WHAT NEEDS TO BE DONE: I'd like the data beneath this line reproduced exactly, without any of its images.

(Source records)
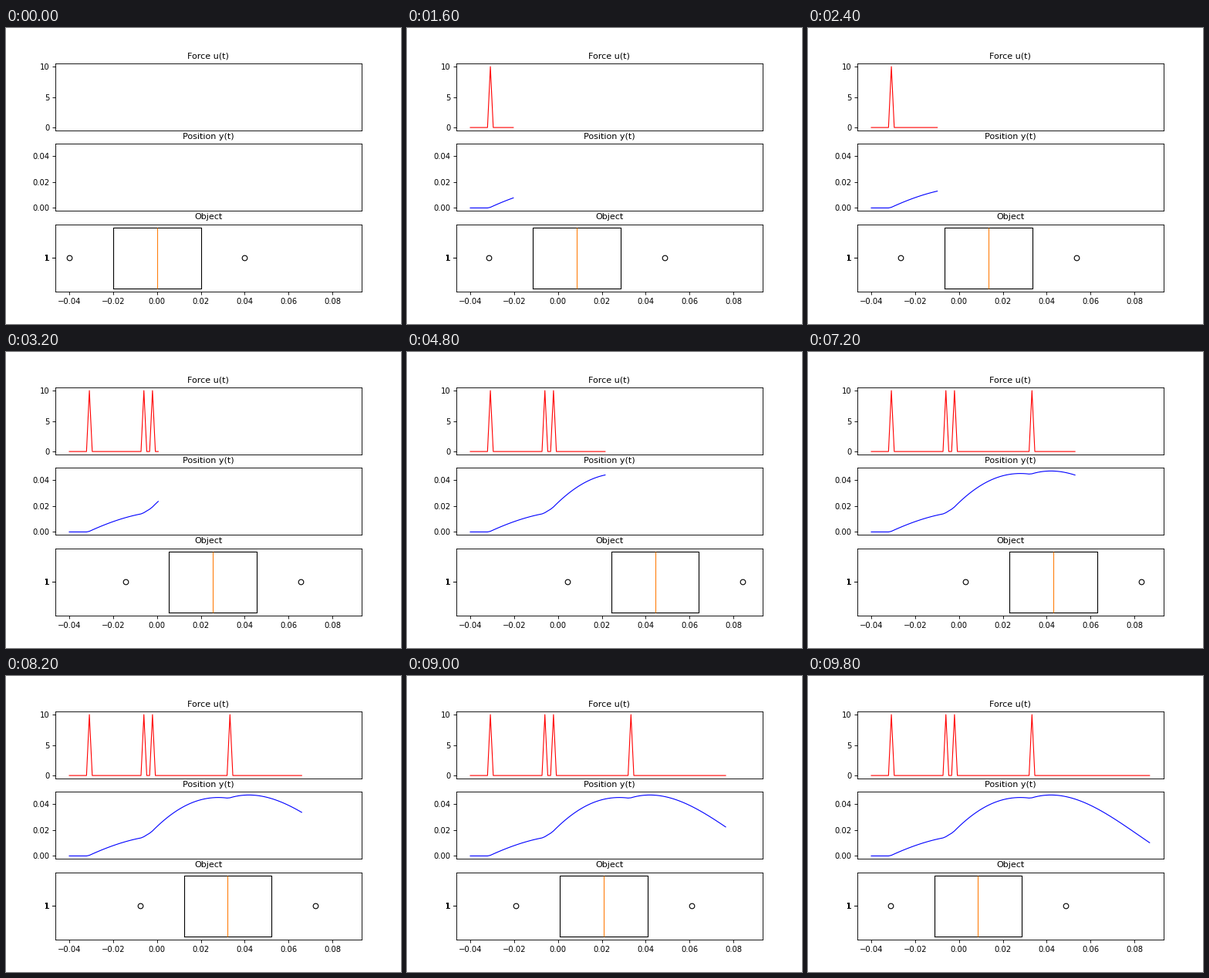
These frames come from a looping animation (512x384 px, 10000 ms). A matplotlib script:

```python
import numpy as np
import matplotlib.pyplot as plt
from matplotlib.animation import FuncAnimation

FRAMES = 50
POINTS = 98
KICKS = [7, 26, 29, 56]          # samples at which the force fires
FORCE = 10
GAIN, DECAY, FREQ = 0.00102, 0.0106, 0.0436
HALF_BOX, HALF_SPAN = 0.02, 0.04


def response(t):
    """Damped oscillator answering one short push."""
    t = np.clip(t, 0, None)
    return GAIN * np.exp(-DECAY * t) * np.sin(FREQ * t) / FREQ


n = np.arange(POINTS + 1)
force = np.where(np.isin(n, KICKS), FORCE, 0)
pos = sum(response(n - k + 0.5) for k in KICKS)
top = pos.max()
left, right = -HALF_SPAN, top + HALF_SPAN
xs = np.linspace(left, right, POINTS)


def padded(lo, hi):
    pad = 0.05 * (hi - lo)
    return lo - pad, hi + pad


plt.rcParams.update({"font.family": "DejaVu Sans", "font.size": 9})
fig, (ax_u, ax_y, ax_o) = plt.subplots(3, 1, figsize=(6.4, 4.8), dpi=80)
fig.subplots_adjust(left=0.125, right=0.9, bottom=0.11, top=0.88, hspace=0.2)

panels = [
    (ax_u, "Force u(t)", (0, FORCE), [0, 5, 10]),
    (ax_y, "Position y(t)", (0, top), [0, 0.02, 0.04]),
    (ax_o, "Object", (0.925, 1.075), [1]),
]
for ax, title, span, ticks in panels:
    ax.set_title(title, fontsize=10, pad=6)
    ax.set_xticks([])
    ax.set_yticks(ticks)
    ax.set_xlim(padded(left, right))
    ax.set_ylim(padded(*span))

# stacked ticks give the heavy "1" label
ax_o.set_yticks([1] * FRAMES, ["1"] * FRAMES)
ax_o.set_xticks([-0.04, -0.02, 0, 0.02, 0.04, 0.06, 0.08])

u_line, = ax_u.plot([], [], color="red", lw=1)
y_line, = ax_y.plot([], [], color="blue", lw=1)
box, = ax_o.plot([], [], color="black", lw=1)
fliers, = ax_o.plot([], [], "o", ms=6, mfc="none", mec="black", mew=1)
median, = ax_o.plot([], [], color="#ff7f0e", lw=1, solid_capstyle="butt")


def draw(frame):
    m = 2 * frame
    u_line.set_data(xs[:m], force[:m])
    y_line.set_data(xs[:m], pos[:m])
    c = pos[m]
    a, b = c - HALF_BOX, c + HALF_BOX
    box.set_data([a, b, b, a, a], [0.925, 0.925, 1.075, 1.075, 0.925])
    median.set_data([c, c], [0.925, 1.075])
    fliers.set_data([c - HALF_SPAN, c + HALF_SPAN], [1, 1])
    return u_line, y_line, box, median, fliers


anim = FuncAnimation(fig, draw, frames=FRAMES, interval=200, repeat=True,
                     init_func=lambda: draw(0))
plt.show()
```
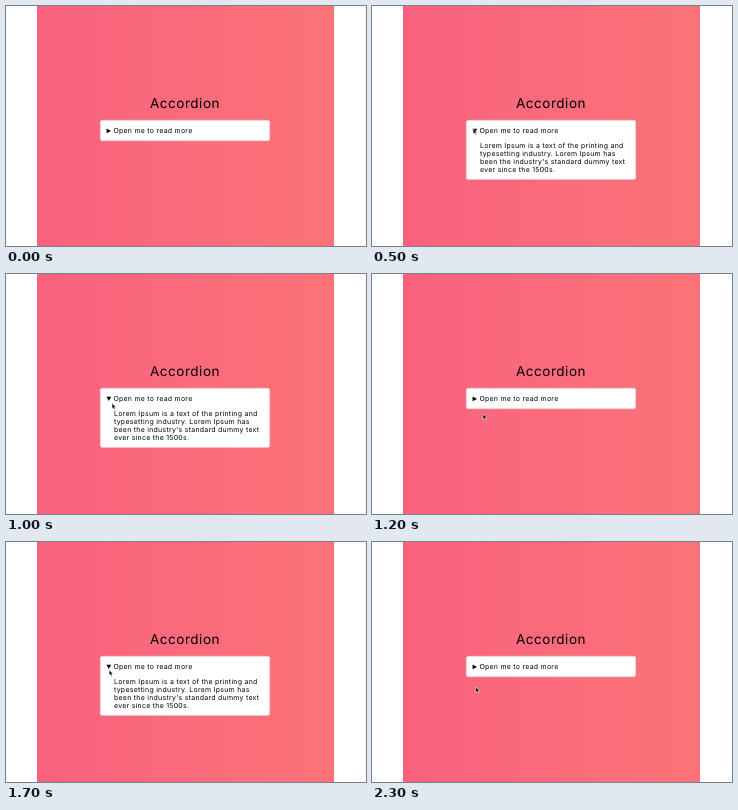
These frames come from a looping animation (360 px wide and 240 px high, 2.4 s). An HTML page:

```html
<!DOCTYPE html>
<html lang="en">
<head>
<meta charset="utf-8">
<title>Accordion</title>
<style>
  html, body { margin: 0; width: 100%; height: 100%; overflow: hidden; background: #fff; }
  svg { display: block; width: 360px; height: 240px; }
  text {
    font-family: Inter, "Open Sans", sans-serif;
    letter-spacing: .04em;
    text-rendering: geometricPrecision;
  }
  .title { font-size: 13.5px; }
  .copy { font-size: 6.95px; }
</style>
</head>
<body>
<svg viewBox="0 0 360 240">
  <defs>
    <linearGradient id="pink">
      <stop offset="0" stop-color="#f9627f"/>
      <stop offset="1" stop-color="#fb7377"/>
    </linearGradient>
  </defs>
  <rect x="31" width="297" height="240" fill="url(#pink)"/>
  <text class="title" x="179" y="102.4" text-anchor="middle">Accordion</text>
  <rect id="card" x="94.3" y="114.2" width="169.4" rx="2" fill="#fff" stroke="#e6ccd4" stroke-width=".6"/>
  <path id="marker" d="M-2.2 -2.4L2.2 0L-2.2 2.4Z"/>
  <text class="copy" x="107.4" y="127.4">Open me to read more</text>
  <g id="panel" class="copy"></g>
  <path id="cursor" d="M0 0V5.4L1.2 4.3L2.1 6.4L3.1 6L2.2 4H3.9Z"
        stroke="#fff" stroke-width=".5" stroke-linejoin="round"/>
</svg>
<script>
  const LOOP = 2400, STEP = 100, FIRST_OPEN = 500, SUMMARY_BOTTOM = 135;
  const LINES = [
    "Lorem Ipsum is a text of the printing and",
    "typesetting industry. Lorem Ipsum has",
    "been the industry's standard dummy text",
    "ever since the 1500s."
  ];
  // where the pointer turns; it moves evenly in between
  const TURNS = [
    { t: 100, x: 84, y: 188 },
    { t: 400, x: 100.5, y: 122 },
    { t: 900, x: 103.6, y: 124 },
    { t: 1200, x: 111, y: 140 },
    { t: 1600, x: 103.4, y: 126.8 },
    { t: 2200, x: 102, y: 133.8 },
    { t: 2300, x: 103.6, y: 145 }
  ];
  const [card, marker, panel, cursor] =
    ["card", "marker", "panel", "cursor"].map(id => document.getElementById(id));

  LINES.forEach((line, i) => {
    const text = document.createElementNS("http://www.w3.org/2000/svg", "text");
    text.setAttribute("x", 108);
    text.setAttribute("y", 141.6 + 8.1 * i);
    text.textContent = line;
    panel.append(text);
  });

  const lerp = (a, b, k) => a + (b - a) * k;

  function pointerAt(t) {
    const i = Math.max(1, TURNS.findIndex(p => p.t >= t));
    const a = TURNS[i - 1], b = TURNS[i];
    const k = (t - a.t) / (b.t - a.t);
    return { x: lerp(a.x, b.x, k), y: lerp(a.y, b.y, k) };
  }

  function draw(time) {
    const t = Math.floor(time % LOOP / STEP) * STEP;
    const { x, y } = pointerAt(t);
    const open = t >= FIRST_OPEN && y < SUMMARY_BOTTOM;
    card.setAttribute("height", open ? 59.2 : 20.6);
    marker.setAttribute("transform", `translate(102.8 124.9) rotate(${open ? 90 : 0})`);
    panel.style.display = open ? "" : "none";
    cursor.style.display = t < TURNS[0].t ? "none" : "";
    cursor.setAttribute("transform", `translate(${x} ${y})`);
  }

  const start = performance.now();
  function tick() {
    draw(performance.now() - start);
    requestAnimationFrame(tick);
  }
  tick();
</script>
</body>
</html>
```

TASK ANSWER:
These frames come from a looping animation (512x384 px, 10000 ms). A matplotlib script:

```python
import numpy as np
import matplotlib.pyplot as plt
from matplotlib.animation import FuncAnimation

FRAMES = 50
POINTS = 98
KICKS = [7, 26, 29, 56]          # samples at which the force fires
FORCE = 10
GAIN, DECAY, FREQ = 0.00102, 0.0106, 0.0436
HALF_BOX, HALF_SPAN = 0.02, 0.04


def response(t):
    """Damped oscillator answering one short push."""
    t = np.clip(t, 0, None)
    return GAIN * np.exp(-DECAY * t) * np.sin(FREQ * t) / FREQ


n = np.arange(POINTS + 1)
force = np.where(np.isin(n, KICKS), FORCE, 0)
pos = sum(response(n - k + 0.5) for k in KICKS)
top = pos.max()
left, right = -HALF_SPAN, top + HALF_SPAN
xs = np.linspace(left, right, POINTS)


def padded(lo, hi):
    pad = 0.05 * (hi - lo)
    return lo - pad, hi + pad


plt.rcParams.update({"font.family": "DejaVu Sans", "font.size": 9})
fig, (ax_u, ax_y, ax_o) = plt.subplots(3, 1, figsize=(6.4, 4.8), dpi=80)
fig.subplots_adjust(left=0.125, right=0.9, bottom=0.11, top=0.88, hspace=0.2)

panels = [
    (ax_u, "Force u(t)", (0, FORCE), [0, 5, 10]),
    (ax_y, "Position y(t)", (0, top), [0, 0.02, 0.04]),
    (ax_o, "Object", (0.925, 1.075), [1]),
]
for ax, title, span, ticks in panels:
    ax.set_title(title, fontsize=10, pad=6)
    ax.set_xticks([])
    ax.set_yticks(ticks)
    ax.set_xlim(padded(left, right))
    ax.set_ylim(padded(*span))

# stacked ticks give the heavy "1" label
ax_o.set_yticks([1] * FRAMES, ["1"] * FRAMES)
ax_o.set_xticks([-0.04, -0.02, 0, 0.02, 0.04, 0.06, 0.08])

u_line, = ax_u.plot([], [], color="red", lw=1)
y_line, = ax_y.plot([], [], color="blue", lw=1)
box, = ax_o.plot([], [], color="black", lw=1)
fliers, = ax_o.plot([], [], "o", ms=6, mfc="none", mec="black", mew=1)
median, = ax_o.plot([], [], color="#ff7f0e", lw=1, solid_capstyle="butt")


def draw(frame):
    m = 2 * frame
    u_line.set_data(xs[:m], force[:m])
    y_line.set_data(xs[:m], pos[:m])
    c = pos[m]
    a, b = c - HALF_BOX, c + HALF_BOX
    box.set_data([a, b, b, a, a], [0.925, 0.925, 1.075, 1.075, 0.925])
    median.set_data([c, c], [0.925, 1.075])
    fliers.set_data([c - HALF_SPAN, c + HALF_SPAN], [1, 1])
    return u_line, y_line, box, median, fliers


anim = FuncAnimation(fig, draw, frames=FRAMES, interval=200, repeat=True,
                     init_func=lambda: draw(0))
plt.show()
```
These frames come from a looping animation (360 px wide and 240 px high, 2.4 s). An HTML page:

```html
<!DOCTYPE html>
<html lang="en">
<head>
<meta charset="utf-8">
<title>Accordion</title>
<style>
  html, body { margin: 0; width: 100%; height: 100%; overflow: hidden; background: #fff; }
  svg { display: block; width: 360px; height: 240px; }
  text {
    font-family: Inter, "Open Sans", sans-serif;
    letter-spacing: .04em;
    text-rendering: geometricPrecision;
  }
  .title { font-size: 13.5px; }
  .copy { font-size: 6.95px; }
</style>
</head>
<body>
<svg viewBox="0 0 360 240">
  <defs>
    <linearGradient id="pink">
      <stop offset="0" stop-color="#f9627f"/>
      <stop offset="1" stop-color="#fb7377"/>
    </linearGradient>
  </defs>
  <rect x="31" width="297" height="240" fill="url(#pink)"/>
  <text class="title" x="179" y="102.4" text-anchor="middle">Accordion</text>
  <rect id="card" x="94.3" y="114.2" width="169.4" rx="2" fill="#fff" stroke="#e6ccd4" stroke-width=".6"/>
  <path id="marker" d="M-2.2 -2.4L2.2 0L-2.2 2.4Z"/>
  <text class="copy" x="107.4" y="127.4">Open me to read more</text>
  <g id="panel" class="copy"></g>
  <path id="cursor" d="M0 0V5.4L1.2 4.3L2.1 6.4L3.1 6L2.2 4H3.9Z"
        stroke="#fff" stroke-width=".5" stroke-linejoin="round"/>
</svg>
<script>
  const LOOP = 2400, STEP = 100, FIRST_OPEN = 500, SUMMARY_BOTTOM = 135;
  const LINES = [
    "Lorem Ipsum is a text of the printing and",
    "typesetting industry. Lorem Ipsum has",
    "been the industry's standard dummy text",
    "ever since the 1500s."
  ];
  // where the pointer turns; it moves evenly in between
  const TURNS = [
    { t: 100, x: 84, y: 188 },
    { t: 400, x: 100.5, y: 122 },
    { t: 900, x: 103.6, y: 124 },
    { t: 1200, x: 111, y: 140 },
    { t: 1600, x: 103.4, y: 126.8 },
    { t: 2200, x: 102, y: 133.8 },
    { t: 2300, x: 103.6, y: 145 }
  ];
  const [card, marker, panel, cursor] =
    ["card", "marker", "panel", "cursor"].map(id => document.getElementById(id));

  LINES.forEach((line, i) => {
    const text = document.createElementNS("http://www.w3.org/2000/svg", "text");
    text.setAttribute("x", 108);
    text.setAttribute("y", 141.6 + 8.1 * i);
    text.textContent = line;
    panel.append(text);
  });

  const lerp = (a, b, k) => a + (b - a) * k;

  function pointerAt(t) {
    const i = Math.max(1, TURNS.findIndex(p => p.t >= t));
    const a = TURNS[i - 1], b = TURNS[i];
    const k = (t - a.t) / (b.t - a.t);
    return { x: lerp(a.x, b.x, k), y: lerp(a.y, b.y, k) };
  }

  function draw(time) {
    const t = Math.floor(time % LOOP / STEP) * STEP;
    const { x, y } = pointerAt(t);
    const open = t >= FIRST_OPEN && y < SUMMARY_BOTTOM;
    card.setAttribute("height", open ? 59.2 : 20.6);
    marker.setAttribute("transform", `translate(102.8 124.9) rotate(${open ? 90 : 0})`);
    panel.style.display = open ? "" : "none";
    cursor.style.display = t < TURNS[0].t ? "none" : "";
    cursor.setAttribute("transform", `translate(${x} ${y})`);
  }

  const start = performance.now();
  function tick() {
    draw(performance.now() - start);
    requestAnimationFrame(tick);
  }
  tick();
</script>
</body>
</html>
```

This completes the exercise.